Frees small satellite operators from building hardware…
Rocket Lab has added in-house built satellite spacecraft to its line-up, creating a ‘turn key’ end to end service and propelling the business into a new orbit.
The company this week unveiled the in-house designed and built Photon satellite platform, which gives it an integrated spacecraft build and launch service, allowing customers to concentrate on delivering data and services from space, rather than building their own hardware.
Peter Beck, Rocket Lab founder and chief executive, says building hardware is a significant barrier for small satellite operators wanting to provide data or services from space.
“The time, resources and expertise required to build hardware can draw small satellite operators away from their core purpose, delaying their path to orbit and revenue,” Beck says.
“As a turn-key solution for complete small satellite missions, Rocket Lab brings space within easy reach.

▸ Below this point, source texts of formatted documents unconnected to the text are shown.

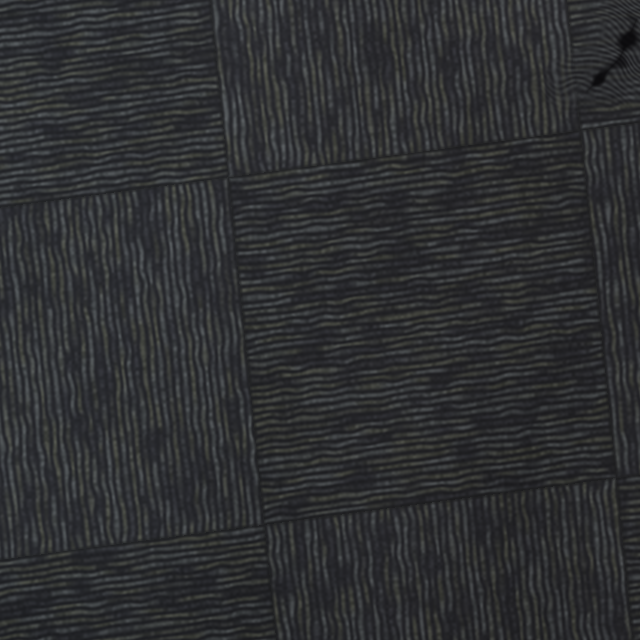
Give the GLSL for this texture, as a Shadertoy shader.

```glsl
// Tile lattice
const vec2 TILE_ORIGIN = vec2(0.413, 0.180);
const vec2 TILE_RIGHT = vec2(0.550, 0.073);
const vec2 TILE_UP = vec2(-0.056, 0.543);
const float RIBS = 47.0;          // ribs per tile
const float DASHES = 17.0;        // yarn changes along one rib
const float STITCHES = 90.0;      // small loops along one rib
const float SEAM_WIDTH = 0.005;   // in tile units
const float WOBBLE = 0.45;        // rib drift, in ribs

// Yarn colours
const vec3 GROUND = vec3(0.126, 0.126, 0.137);
const vec3 GREY_YARN = vec3(0.262, 0.273, 0.280);
const vec3 OLIVE_YARN = vec3(0.252, 0.256, 0.232);
const vec3 DARK_YARN = vec3(0.150, 0.150, 0.168);
const vec3 SEAM = vec3(0.125, 0.126, 0.130);
const vec3 HOLE = vec3(0.035, 0.032, 0.040);

// Damaged corner
const vec2 TEAR_A = vec2(0.918, 0.858);
const vec2 TEAR_B = vec2(0.968, 0.908);
const vec2 TEAR_C = vec2(0.995, 0.970);
const float TEAR_WIDTH = 0.009;
const float RIPPLES = 105.0;

float hash(vec2 p) {
    vec3 q = fract(p.xyx * vec3(0.1031, 0.1030, 0.0973));
    q += dot(q, q.yzx + 33.33);
    return fract((q.x + q.y) * q.z);
}

float noise(vec2 p) {
    vec2 i = floor(p), f = fract(p);
    f = f * f * (3.0 - 2.0 * f);
    return mix(mix(hash(i), hash(i + vec2(1, 0)), f.x),
               mix(hash(i + vec2(0, 1)), hash(i + vec2(1, 1)), f.x), f.y);
}

// Noise that runs along one rib and is independent of its neighbours
float ribNoise(float along, float rib, float seed) {
    float i = floor(along), f = smoothstep(0.0, 1.0, fract(along));
    return mix(hash(vec2(i + seed, rib)), hash(vec2(i + 1.0 + seed, rib)), f);
}

float segmentDistance(vec2 p, vec2 a, vec2 b) {
    vec2 d = b - a;
    return length(p - a - d * clamp(dot(p - a, d) / dot(d, d), 0.0, 1.0));
}

// One tile: x runs along the ribs, y across them
vec3 ribbedPile(vec2 t, vec2 id, float upright) {
    float seed = floor(37.0 * hash(id + 20.0)) + 60.0 * upright;
    float across = t.y * RIBS + WOBBLE * (noise(t * vec2(22.0, 30.0) + seed) - 0.5);
    float rib = floor(across) + 100.0 + seed * 3.0;
    float ridge = 0.5 - 0.5 * cos(6.28318 * across);

    // Faded dashes, grouped loosely over neighbouring ribs
    float dash = ribNoise(t.x * DASHES, rib, seed);
    float cluster = noise(vec2(t.x * 11.0, t.y * RIBS * 0.5) + seed);
    float shown = smoothstep(0.18, 0.62, 0.55 * dash + 0.45 * cluster);
    float loops = 0.84 + 0.32 * ribNoise(t.x * STITCHES, rib, seed + 300.0);

    float tint = ribNoise(t.x * DASHES * 0.7, rib, seed + 700.0);
    vec3 yarn = mix(GREY_YARN, OLIVE_YARN, smoothstep(0.25, 0.85, tint));
    yarn = mix(DARK_YARN, yarn, 0.15 + 0.85 * shown) * loops;
    vec3 valley = mix(GROUND, DARK_YARN, 0.10 + 0.35 * upright);
    return mix(valley, yarn, ridge);
}

void mainImage(out vec4 fragColor, in vec2 fragCoord) {
    vec2 p = fragCoord / iResolution.xy;
    float pixel = 1.0 / iResolution.y;

    // Checkerboard of quarter-turned tiles
    vec2 lattice = inverse(mat2(TILE_RIGHT, TILE_UP)) * (p - TILE_ORIGIN);
    vec2 id = floor(lattice), t = fract(lattice);
    float upright = mod(id.x + id.y, 2.0);
    vec3 color = ribbedPile(upright > 0.5 ? t.yx : t, id, upright);

    // Faint joints between tiles
    vec2 toEdge = min(t, 1.0 - t);
    float joint = min(toEdge.x, toEdge.y);
    float blur = 2.0 * pixel + 0.002;
    color = mix(color, SEAM, 0.65 * (1.0 - smoothstep(SEAM_WIDTH - blur, SEAM_WIDTH + blur, joint)));

    // Puckered pile around the tear
    float tear = min(segmentDistance(p, TEAR_A, TEAR_B), segmentDistance(p, TEAR_B, TEAR_C));
    float pucker = (1.0 - smoothstep(0.03, 0.08, tear)) * smoothstep(0.81, 0.87, p.y);
    float bend = p.y + 0.45 * p.x + 0.012 * sin(p.x * 45.0) + 0.02 * noise(p * 30.0);
    float ripple = 0.5 + 0.5 * sin(6.28318 * RIPPLES * bend);
    color = mix(color, mix(GROUND, GREY_YARN, 0.75 * ripple), 0.7 * pucker);
    float ragged = tear + 0.024 * (noise(p * 48.0) - 0.4);
    color = mix(color, HOLE, 0.9 * (1.0 - smoothstep(TEAR_WIDTH - 0.007, TEAR_WIDTH + 0.007, ragged)));

    // Soft light from the upper left, cloudy wear and fine grain
    float light = 1.02 + 0.13 * (p.y - 0.5) - 0.12 * (p.x - 0.5);
    light += 0.12 * (noise(p * 5.0) - 0.5) + 0.16 * (noise(p * 210.0) - 0.5);
    light *= mix(0.98, 1.03, upright);
    color *= light;
    color += vec3(-0.004, 0.001, 0.003) * (1.0 - smoothstep(0.0, 0.8, p.x));
    fragColor = vec4(color, 1.0);
}
```
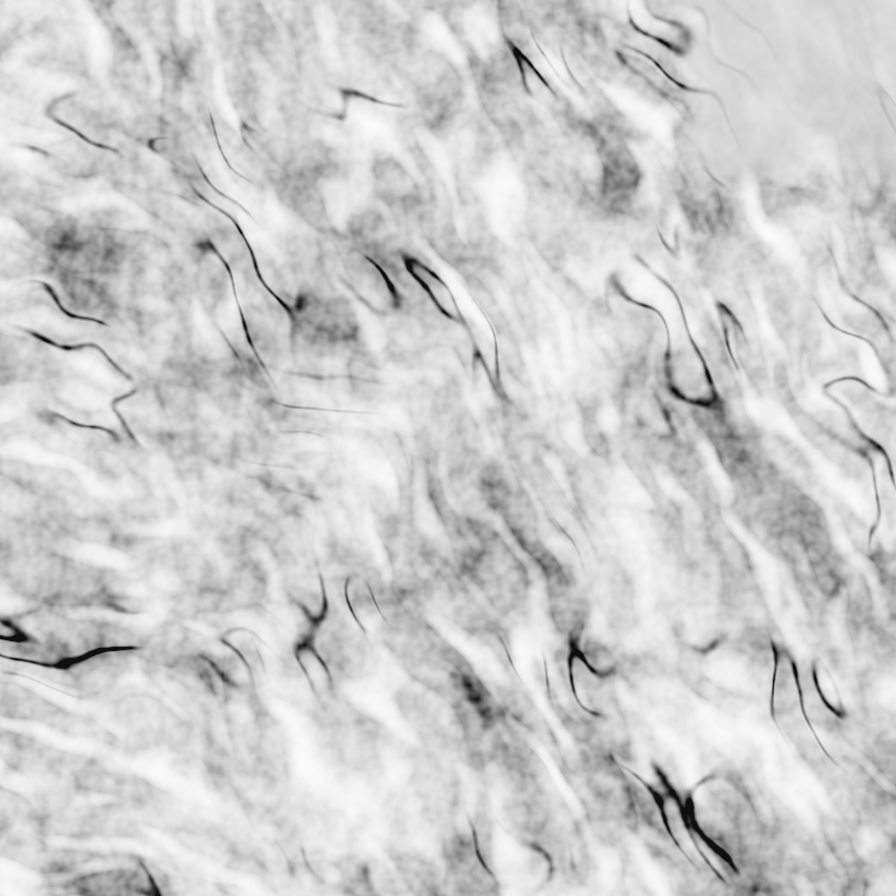
This texture map is drawn by a WebGL 1 fragment shader. Its source:

```glsl
precision highp float;
// Rough whitewashed stone: pale slanting folds, grey worn patches and short dark cracks.
uniform vec2 u_resolution;

// Gradient noise, signed, with a spread of about 0.25
vec2 gradientAt(vec2 cell) {
  float angle = 6.2832 * fract(sin(dot(cell, vec2(127.1, 311.7))) * 43758.55);
  return vec2(cos(angle), sin(angle));
}

float noise(vec2 p) {
  vec2 i = floor(p), f = fract(p);
  vec2 w = f * f * f * (f * (f * 6.0 - 15.0) + 10.0);
  vec2 e = vec2(1.0, 0.0);
  float low = mix(dot(gradientAt(i), f), dot(gradientAt(i + e), f - e), w.x);
  float high = mix(dot(gradientAt(i + e.yx), f - e.yx), dot(gradientAt(i + 1.0), f - 1.0), w.x);
  return mix(low, high, w.y);
}

float fbm(vec2 p) {
  float sum = 0.0, amplitude = 1.0;
  for (int i = 0; i < 4; i++) {
    sum += amplitude * noise(p);
    p = mat2(0.8, 0.6, -0.6, 0.8) * p * 2.1 + 11.3;
    amplitude *= 0.55;
  }
  return sum;
}

// Folds stretched along a direction: shaded sides, sharp creases and broken cracks
float folds(vec2 p, vec2 dir) {
  vec2 q = vec2(dot(p, dir) * 6.5, dot(p, vec2(-dir.y, dir.x)) * 19.0);
  float broad = noise(q);
  float thin = noise(q * 2.1 + 7.0);
  float shade = 2.2 * broad + 1.4 * thin;
  float crease = 2.4 * (abs(thin + 0.5 * broad) - 0.2);
  float line = 1.0 - smoothstep(0.0, 0.11, abs(noise(q * 1.3 + 31.0)));
  float crack = line * smoothstep(0.08, 0.33, noise(q * vec2(0.9, 0.4) + 53.0));
  return shade + crease - 2.1 * crack;
}

void main() {
  vec2 uv = gl_FragCoord.xy / u_resolution;

  // Bend the surface so that the folds curve
  vec2 p = uv + 0.05 * vec2(noise(uv * 5.0 + 3.0), noise(uv * 5.0 + 19.0));
  p += 0.016 * vec2(noise(uv * 17.0 + 41.0), noise(uv * 17.0 + 67.0));

  // Steep folds over most of the face, flatter ones towards the lower left
  float flatter = smoothstep(0.2, -0.2, uv.x + 0.45 * uv.y - 0.45 + 0.5 * noise(uv * 4.0 + 5.0));
  float relief = mix(folds(p, vec2(0.5, -0.866)), folds(p + 2.7, vec2(0.94, -0.34)), flatter);

  // Worn grey patches, lumpy grain and fine grit
  float patches = 1.7 * fbm(p * 4.2 + 23.0);
  float lumps = 1.0 * noise(p * vec2(34.0, 28.0) + 9.0);
  float grit = 0.7 * noise(uv * 75.0) + 0.4 * noise(uv * 130.0 + 15.0);
  float tone = 0.08 + patches + relief + lumps + grit;

  // Smooth, dull slab in the upper right corner
  vec2 slab = smoothstep(vec2(-0.03), vec2(0.03), p - vec2(0.77, 0.8));
  tone = mix(tone, 0.05 + 0.25 * tone, slab.x * slab.y);

  // Compress the lights and deepen the hollows
  float grey = 1.0 - 0.165 * exp(-0.66 * tone);
  gl_FragColor = vec4(vec3(clamp(grey, 0.06, 0.98)), 1.0);
}
```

We enable our customers to focus on their payload and mission – we look after the rest,” he says.
“Our customers simply bring their payload or idea and we do the rest, taking care of the complete satellite design, build and launch as a bundled and streamlined experience,” Rocket Lab says.
The company says it’s already working with customers on missions for 2020. The first operational Photon will be launched in the fourth quarter of this year.
“[It’s] a turn-key solution for complete small satellite missions.”
The Photon spacecraft, which will be manufactured at Rocket Lab’s California headquarters and can be launched on the Electron rocket in as little as four months from order to orbit, fits well with Rocket Lab’s core mission of increasing access to space.
Beck has long held a vision for the company to be the FedEx of space, with frequent, cheaper, faster to deploy launches. The company is already producing an Electron rocket every 30 days to meet the continued monthly launch cadence in 2019, and expects to be launching every two weeks next year.
Rocket Lab says the Photon will have an available payload mass of up to 170kg and is designed for missions such as technology demonstrations, risk reduction pathfinders, constellations and hosted payloads.
“Photon is ideal for existing and emerging applications such as communications, remote sensing and internet of things,” the company says.
It will be able to support missions with an orbital life span of up to five years.
The Photon is an evolution of the Electron’s ‘kick stage’, which employs a cold gas reaction control system to precisely point itself to deploy satellite engines, with the 3D printed Curie engine able to be reignited multiple times to move to a different position. This enables small satellites to be deployed to independent, highly precise orbits and avoids the risk of contact between satellites on deployment.
The kick stage also has the ability to reorient itself and ignite the Curie engine one last time for a deorbit, re-entering the atmosphere and burning up.
Rocket Lab’s next scheduled mission is the launch from New Zealand’s Mahia Peninsula of experimental research and development satellites for the United States Air Force later this month. The company will carry three R&D spacecraft to low-earth orbit aboard its Electron launch vehicle in its second orbital mission for 2019. Last month it successfully launched the R3D2 satellites for DARPA.
The satellites, which include a joint Swedish-United States experiment to explore avionics miniaturisation, software defined radio systems and space situational awareness, will represent the heaviest mission to date, weighing in at more than 180kg.
The name for this mission: That’s a Funny Looking Cactus.